Directed by Ann Atkins at a natural cracking pace so it’s over in under one hour fifty (the original running time excluding interval), graced with Steven Adams’ immaculate recreation of a mid-70s living room: a set whose construction’s shared by Tom and Allison Williams who also paint it. To a central sofa and chairs there’s a white-painted brick fireplace with 70s wall hanging decoration shifting hues, a sideboard stage left with lava lamp below a remarkable construction of a modish wall clock, stage right with bric-a-brac. Backstage left there’s the front door exit with recessed paintings, backstage right a back door exit Evelyn frequently escapes through with her pram. Beverley Grover’s lighting and 70s sound design as well as operation involves a steady interior spotlit with that lava lamp. Grover’s sound slips through a gallimaufry of mid-70s hits, chiming with what Evelyn tunelessly croons to her baby Wayne.
Margaret Skeet’s and Glenys Stuart’s costumes cannily echo character: slinky Evelyn with her blouse and jeans, Diana’s uber-coping ochre dress, Marge’s just-off attire, Paul’s alpha-male classic blandness (for men who don’t have to try too hard), John’s beta-male shirt jollity, and Colin’s little-lost-boyishness. Stage managers are Rosalind Caldwell and Michelle Speller.

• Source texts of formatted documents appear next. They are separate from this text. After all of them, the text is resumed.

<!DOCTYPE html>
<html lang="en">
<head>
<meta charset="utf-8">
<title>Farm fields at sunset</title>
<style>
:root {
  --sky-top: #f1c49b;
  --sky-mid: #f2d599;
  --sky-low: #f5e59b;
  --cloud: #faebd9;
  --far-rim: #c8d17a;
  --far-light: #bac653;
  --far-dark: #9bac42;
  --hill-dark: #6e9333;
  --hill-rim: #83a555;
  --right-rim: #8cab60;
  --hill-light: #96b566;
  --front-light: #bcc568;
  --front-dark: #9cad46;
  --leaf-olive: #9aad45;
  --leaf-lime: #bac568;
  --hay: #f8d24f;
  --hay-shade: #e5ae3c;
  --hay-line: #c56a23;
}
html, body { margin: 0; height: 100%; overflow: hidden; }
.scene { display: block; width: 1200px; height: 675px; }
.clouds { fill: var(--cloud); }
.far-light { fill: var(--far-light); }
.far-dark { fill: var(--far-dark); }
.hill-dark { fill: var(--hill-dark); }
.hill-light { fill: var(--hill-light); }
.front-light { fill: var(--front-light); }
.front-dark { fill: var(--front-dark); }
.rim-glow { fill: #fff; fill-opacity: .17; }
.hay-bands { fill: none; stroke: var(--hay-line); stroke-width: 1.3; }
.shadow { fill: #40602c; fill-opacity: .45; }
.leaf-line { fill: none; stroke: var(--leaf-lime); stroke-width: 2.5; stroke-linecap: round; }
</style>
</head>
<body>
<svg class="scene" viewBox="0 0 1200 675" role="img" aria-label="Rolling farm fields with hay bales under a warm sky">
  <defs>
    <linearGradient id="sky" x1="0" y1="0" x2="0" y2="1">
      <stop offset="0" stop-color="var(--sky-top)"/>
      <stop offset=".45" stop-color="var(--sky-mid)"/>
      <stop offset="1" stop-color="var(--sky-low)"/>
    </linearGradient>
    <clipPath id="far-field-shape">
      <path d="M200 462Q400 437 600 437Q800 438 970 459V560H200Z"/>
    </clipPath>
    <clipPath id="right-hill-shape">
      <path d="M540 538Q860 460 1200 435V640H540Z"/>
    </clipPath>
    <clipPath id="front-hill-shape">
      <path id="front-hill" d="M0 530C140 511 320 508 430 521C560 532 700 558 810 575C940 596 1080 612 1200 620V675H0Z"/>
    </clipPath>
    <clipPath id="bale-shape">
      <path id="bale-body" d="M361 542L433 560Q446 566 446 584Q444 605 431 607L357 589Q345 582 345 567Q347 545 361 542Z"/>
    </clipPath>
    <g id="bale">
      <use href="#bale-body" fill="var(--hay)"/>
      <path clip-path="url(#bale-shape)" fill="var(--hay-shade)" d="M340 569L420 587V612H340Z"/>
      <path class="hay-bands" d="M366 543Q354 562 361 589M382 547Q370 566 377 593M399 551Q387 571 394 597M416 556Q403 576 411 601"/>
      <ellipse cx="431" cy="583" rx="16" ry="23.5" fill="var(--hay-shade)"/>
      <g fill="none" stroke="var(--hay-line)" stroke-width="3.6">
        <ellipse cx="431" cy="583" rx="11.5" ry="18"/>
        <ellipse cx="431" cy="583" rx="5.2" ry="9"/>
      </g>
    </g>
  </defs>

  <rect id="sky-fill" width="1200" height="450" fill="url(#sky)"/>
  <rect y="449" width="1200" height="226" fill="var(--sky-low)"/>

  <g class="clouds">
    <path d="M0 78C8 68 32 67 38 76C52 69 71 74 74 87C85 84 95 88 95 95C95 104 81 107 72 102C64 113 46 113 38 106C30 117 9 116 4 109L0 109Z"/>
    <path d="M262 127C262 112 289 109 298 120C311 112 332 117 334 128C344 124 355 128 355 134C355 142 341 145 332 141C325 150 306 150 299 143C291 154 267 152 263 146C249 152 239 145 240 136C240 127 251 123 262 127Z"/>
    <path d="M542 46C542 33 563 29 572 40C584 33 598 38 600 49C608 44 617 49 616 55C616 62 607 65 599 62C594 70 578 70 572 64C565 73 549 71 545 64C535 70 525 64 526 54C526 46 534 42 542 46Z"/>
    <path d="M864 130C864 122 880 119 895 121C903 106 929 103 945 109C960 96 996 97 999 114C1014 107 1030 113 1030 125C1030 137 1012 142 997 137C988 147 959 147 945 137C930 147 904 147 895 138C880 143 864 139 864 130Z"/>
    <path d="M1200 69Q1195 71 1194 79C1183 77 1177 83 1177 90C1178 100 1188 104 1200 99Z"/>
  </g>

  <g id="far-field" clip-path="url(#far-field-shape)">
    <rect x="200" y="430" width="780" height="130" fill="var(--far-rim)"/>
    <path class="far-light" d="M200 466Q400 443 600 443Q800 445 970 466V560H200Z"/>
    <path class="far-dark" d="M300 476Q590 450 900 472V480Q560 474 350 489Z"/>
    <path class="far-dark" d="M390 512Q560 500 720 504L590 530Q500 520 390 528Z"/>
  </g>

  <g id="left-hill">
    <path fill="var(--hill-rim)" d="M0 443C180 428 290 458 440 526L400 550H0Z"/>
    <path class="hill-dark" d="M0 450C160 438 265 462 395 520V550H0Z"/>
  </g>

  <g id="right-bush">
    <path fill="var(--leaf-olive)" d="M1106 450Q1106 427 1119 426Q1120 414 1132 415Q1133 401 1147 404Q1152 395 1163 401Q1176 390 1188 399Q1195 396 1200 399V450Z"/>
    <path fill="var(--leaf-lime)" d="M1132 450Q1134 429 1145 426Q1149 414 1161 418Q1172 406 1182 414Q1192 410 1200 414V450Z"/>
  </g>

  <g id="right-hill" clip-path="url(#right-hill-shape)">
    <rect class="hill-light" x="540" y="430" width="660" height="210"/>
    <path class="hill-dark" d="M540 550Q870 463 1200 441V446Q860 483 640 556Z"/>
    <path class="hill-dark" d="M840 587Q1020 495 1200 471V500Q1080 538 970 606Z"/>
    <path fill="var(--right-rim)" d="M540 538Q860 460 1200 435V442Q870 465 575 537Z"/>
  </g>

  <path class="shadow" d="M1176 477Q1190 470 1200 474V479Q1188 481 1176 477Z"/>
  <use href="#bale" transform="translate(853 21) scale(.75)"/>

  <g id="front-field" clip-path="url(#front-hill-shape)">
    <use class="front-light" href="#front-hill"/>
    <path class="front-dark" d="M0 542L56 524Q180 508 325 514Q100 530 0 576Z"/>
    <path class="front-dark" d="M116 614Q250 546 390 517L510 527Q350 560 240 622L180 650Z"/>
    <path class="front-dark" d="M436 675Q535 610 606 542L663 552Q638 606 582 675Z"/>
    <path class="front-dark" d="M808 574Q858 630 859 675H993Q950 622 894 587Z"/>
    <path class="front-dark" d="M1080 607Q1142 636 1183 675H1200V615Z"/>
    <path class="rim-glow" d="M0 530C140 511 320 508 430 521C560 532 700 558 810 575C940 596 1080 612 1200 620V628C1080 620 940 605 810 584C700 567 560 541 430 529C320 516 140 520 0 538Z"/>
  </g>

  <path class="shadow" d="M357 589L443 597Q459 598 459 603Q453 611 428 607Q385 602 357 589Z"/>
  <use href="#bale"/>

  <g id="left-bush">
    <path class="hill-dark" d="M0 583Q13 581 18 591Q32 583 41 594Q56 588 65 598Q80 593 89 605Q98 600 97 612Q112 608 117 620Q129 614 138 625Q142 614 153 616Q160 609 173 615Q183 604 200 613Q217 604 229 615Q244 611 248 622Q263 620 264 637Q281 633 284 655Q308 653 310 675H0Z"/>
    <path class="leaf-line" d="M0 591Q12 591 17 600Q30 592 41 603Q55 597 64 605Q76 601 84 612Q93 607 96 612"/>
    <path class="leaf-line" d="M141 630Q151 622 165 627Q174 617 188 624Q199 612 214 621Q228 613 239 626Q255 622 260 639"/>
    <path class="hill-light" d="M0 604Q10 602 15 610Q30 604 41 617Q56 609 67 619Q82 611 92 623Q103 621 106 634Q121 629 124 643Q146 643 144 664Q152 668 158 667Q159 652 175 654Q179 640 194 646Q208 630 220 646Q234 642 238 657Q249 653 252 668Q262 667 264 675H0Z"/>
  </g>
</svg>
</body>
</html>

It’s Colin’s joyful recollections of Carol, when he obliviously starts trying to tell everyone how happy they can be, that pushes crisis. Starting with Evelyn, he reveals to Paul and Diana how both were besotted (he’d been wooing Diana himself) to an extent only Colin knew. Then there’s the matter of a stolen napkin, and Paul’s riposte that detonates Diana.
What cream bowls and Canadian Mounties have to do with all this you’ll need to see for yourself. Knight’s magnificent final speeches nail a point way beyond comedy. You feel Ayckbourn’s self-discovery in the instant. But who’s ill here? Is Colin so joyful? Carr’s interpretation suggests reactive jollity emanating from a desperate hollow. It’s a departure from many readings, but surely what Ayckbourn means.
The cats-cradles of mutual resentments are terraced and paced by the ensemble before Colin’s arrival, so each introduction of character – even offstage Gordon – adds a further dramatic challenge to which this ensemble rises magnificently.
It’s in the timing: John’s musical-chairs crimped by Paul’s orders to sit down (O’Connor and Morley playing master and mate), the devastating pauses when McGann’s hapless Marge says ‘drowned’ (about tea!) and John’s ‘back of the car’ which all but Colin recognise, the cringeworthy duets when two characters can seethe unchecked by politesse. And even the beginnings of a chorus of disapproval at the end. There’s something in Colin prefiguring the play of that name Ayckbourn wrote in 1982.
Meanwhile, if you can book, beg or otherwise snaffle a ticket, you won’t find a more satisfying production anywhere in Brighton this month. Outstanding.